══ Exercise inputs ══

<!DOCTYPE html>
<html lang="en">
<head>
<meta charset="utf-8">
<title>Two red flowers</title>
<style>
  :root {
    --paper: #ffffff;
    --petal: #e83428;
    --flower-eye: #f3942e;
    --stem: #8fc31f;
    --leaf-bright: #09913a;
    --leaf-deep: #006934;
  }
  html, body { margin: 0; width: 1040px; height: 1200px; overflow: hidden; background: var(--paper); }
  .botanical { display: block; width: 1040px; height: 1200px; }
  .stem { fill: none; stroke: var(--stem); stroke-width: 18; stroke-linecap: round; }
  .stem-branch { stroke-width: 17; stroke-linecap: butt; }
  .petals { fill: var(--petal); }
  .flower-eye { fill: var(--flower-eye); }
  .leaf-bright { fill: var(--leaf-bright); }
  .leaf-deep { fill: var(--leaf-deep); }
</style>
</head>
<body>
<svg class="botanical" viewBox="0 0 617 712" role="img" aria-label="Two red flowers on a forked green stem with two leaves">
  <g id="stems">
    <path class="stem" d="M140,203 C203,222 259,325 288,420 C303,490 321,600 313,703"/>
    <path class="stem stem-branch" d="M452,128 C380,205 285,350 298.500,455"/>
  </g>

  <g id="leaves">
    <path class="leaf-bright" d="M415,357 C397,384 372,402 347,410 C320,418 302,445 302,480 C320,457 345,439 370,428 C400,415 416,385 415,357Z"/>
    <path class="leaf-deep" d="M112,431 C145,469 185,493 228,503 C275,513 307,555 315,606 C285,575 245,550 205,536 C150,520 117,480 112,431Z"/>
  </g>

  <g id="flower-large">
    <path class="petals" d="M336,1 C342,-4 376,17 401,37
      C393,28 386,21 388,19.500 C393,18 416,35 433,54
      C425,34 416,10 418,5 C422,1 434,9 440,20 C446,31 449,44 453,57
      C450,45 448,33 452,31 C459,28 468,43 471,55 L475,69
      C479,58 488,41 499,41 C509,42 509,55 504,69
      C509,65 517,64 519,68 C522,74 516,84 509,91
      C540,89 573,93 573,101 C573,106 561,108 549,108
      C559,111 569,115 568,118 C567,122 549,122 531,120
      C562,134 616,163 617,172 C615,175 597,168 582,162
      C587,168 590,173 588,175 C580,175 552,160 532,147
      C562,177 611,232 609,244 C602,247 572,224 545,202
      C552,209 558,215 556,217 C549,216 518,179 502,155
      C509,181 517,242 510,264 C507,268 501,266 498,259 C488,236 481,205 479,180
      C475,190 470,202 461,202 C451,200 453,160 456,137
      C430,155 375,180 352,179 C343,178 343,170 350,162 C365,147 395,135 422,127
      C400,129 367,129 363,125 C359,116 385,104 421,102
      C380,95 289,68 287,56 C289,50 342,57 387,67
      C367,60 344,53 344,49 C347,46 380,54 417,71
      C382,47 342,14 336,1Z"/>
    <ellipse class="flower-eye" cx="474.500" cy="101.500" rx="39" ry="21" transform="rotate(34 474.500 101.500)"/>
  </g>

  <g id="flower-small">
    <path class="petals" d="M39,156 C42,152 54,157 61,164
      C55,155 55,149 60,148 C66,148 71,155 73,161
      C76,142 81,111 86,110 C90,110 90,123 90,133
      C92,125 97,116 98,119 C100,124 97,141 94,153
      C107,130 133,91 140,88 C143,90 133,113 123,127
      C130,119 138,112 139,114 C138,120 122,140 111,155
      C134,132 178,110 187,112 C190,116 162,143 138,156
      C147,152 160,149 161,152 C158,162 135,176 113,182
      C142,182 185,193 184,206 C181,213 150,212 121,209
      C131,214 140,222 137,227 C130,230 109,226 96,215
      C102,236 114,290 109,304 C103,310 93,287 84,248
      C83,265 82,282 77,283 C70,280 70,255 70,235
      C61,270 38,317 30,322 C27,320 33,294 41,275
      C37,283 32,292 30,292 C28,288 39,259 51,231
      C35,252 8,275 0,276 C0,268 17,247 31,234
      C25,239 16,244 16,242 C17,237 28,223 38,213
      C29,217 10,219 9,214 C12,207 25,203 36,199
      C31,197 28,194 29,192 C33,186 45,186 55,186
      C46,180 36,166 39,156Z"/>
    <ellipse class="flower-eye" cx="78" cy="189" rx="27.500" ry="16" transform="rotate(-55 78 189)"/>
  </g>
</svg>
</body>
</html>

═══

- [Exercise brief] Copy out all of the records, keeping every line identical.

- [Output below]
<!DOCTYPE html>
<html lang="en">
<head>
<meta charset="utf-8">
<title>Two red flowers</title>
<style>
  :root {
    --paper: #ffffff;
    --petal: #e83428;
    --flower-eye: #f3942e;
    --stem: #8fc31f;
    --leaf-bright: #09913a;
    --leaf-deep: #006934;
  }
  html, body { margin: 0; width: 1040px; height: 1200px; overflow: hidden; background: var(--paper); }
  .botanical { display: block; width: 1040px; height: 1200px; }
  .stem { fill: none; stroke: var(--stem); stroke-width: 18; stroke-linecap: round; }
  .stem-branch { stroke-width: 17; stroke-linecap: butt; }
  .petals { fill: var(--petal); }
  .flower-eye { fill: var(--flower-eye); }
  .leaf-bright { fill: var(--leaf-bright); }
  .leaf-deep { fill: var(--leaf-deep); }
</style>
</head>
<body>
<svg class="botanical" viewBox="0 0 617 712" role="img" aria-label="Two red flowers on a forked green stem with two leaves">
  <g id="stems">
    <path class="stem" d="M140,203 C203,222 259,325 288,420 C303,490 321,600 313,703"/>
    <path class="stem stem-branch" d="M452,128 C380,205 285,350 298.500,455"/>
  </g>

  <g id="leaves">
    <path class="leaf-bright" d="M415,357 C397,384 372,402 347,410 C320,418 302,445 302,480 C320,457 345,439 370,428 C400,415 416,385 415,357Z"/>
    <path class="leaf-deep" d="M112,431 C145,469 185,493 228,503 C275,513 307,555 315,606 C285,575 245,550 205,536 C150,520 117,480 112,431Z"/>
  </g>

  <g id="flower-large">
    <path class="petals" d="M336,1 C342,-4 376,17 401,37
      C393,28 386,21 388,19.500 C393,18 416,35 433,54
      C425,34 416,10 418,5 C422,1 434,9 440,20 C446,31 449,44 453,57
      C450,45 448,33 452,31 C459,28 468,43 471,55 L475,69
      C479,58 488,41 499,41 C509,42 509,55 504,69
      C509,65 517,64 519,68 C522,74 516,84 509,91
      C540,89 573,93 573,101 C573,106 561,108 549,108
      C559,111 569,115 568,118 C567,122 549,122 531,120
      C562,134 616,163 617,172 C615,175 597,168 582,162
      C587,168 590,173 588,175 C580,175 552,160 532,147
      C562,177 611,232 609,244 C602,247 572,224 545,202
      C552,209 558,215 556,217 C549,216 518,179 502,155
      C509,181 517,242 510,264 C507,268 501,266 498,259 C488,236 481,205 479,180
      C475,190 470,202 461,202 C451,200 453,160 456,137
      C430,155 375,180 352,179 C343,178 343,170 350,162 C365,147 395,135 422,127
      C400,129 367,129 363,125 C359,116 385,104 421,102
      C380,95 289,68 287,56 C289,50 342,57 387,67
      C367,60 344,53 344,49 C347,46 380,54 417,71
      C382,47 342,14 336,1Z"/>
    <ellipse class="flower-eye" cx="474.500" cy="101.500" rx="39" ry="21" transform="rotate(34 474.500 101.500)"/>
  </g>

  <g id="flower-small">
    <path class="petals" d="M39,156 C42,152 54,157 61,164
      C55,155 55,149 60,148 C66,148 71,155 73,161
      C76,142 81,111 86,110 C90,110 90,123 90,133
      C92,125 97,116 98,119 C100,124 97,141 94,153
      C107,130 133,91 140,88 C143,90 133,113 123,127
      C130,119 138,112 139,114 C138,120 122,140 111,155
      C134,132 178,110 187,112 C190,116 162,143 138,156
      C147,152 160,149 161,152 C158,162 135,176 113,182
      C142,182 185,193 184,206 C181,213 150,212 121,209
      C131,214 140,222 137,227 C130,230 109,226 96,215
      C102,236 114,290 109,304 C103,310 93,287 84,248
      C83,265 82,282 77,283 C70,280 70,255 70,235
      C61,270 38,317 30,322 C27,320 33,294 41,275
      C37,283 32,292 30,292 C28,288 39,259 51,231
      C35,252 8,275 0,276 C0,268 17,247 31,234
      C25,239 16,244 16,242 C17,237 28,223 38,213
      C29,217 10,219 9,214 C12,207 25,203 36,199
      C31,197 28,194 29,192 C33,186 45,186 55,186
      C46,180 36,166 39,156Z"/>
    <ellipse class="flower-eye" cx="78" cy="189" rx="27.500" ry="16" transform="rotate(-55 78 189)"/>
  </g>
</svg>
</body>
</html>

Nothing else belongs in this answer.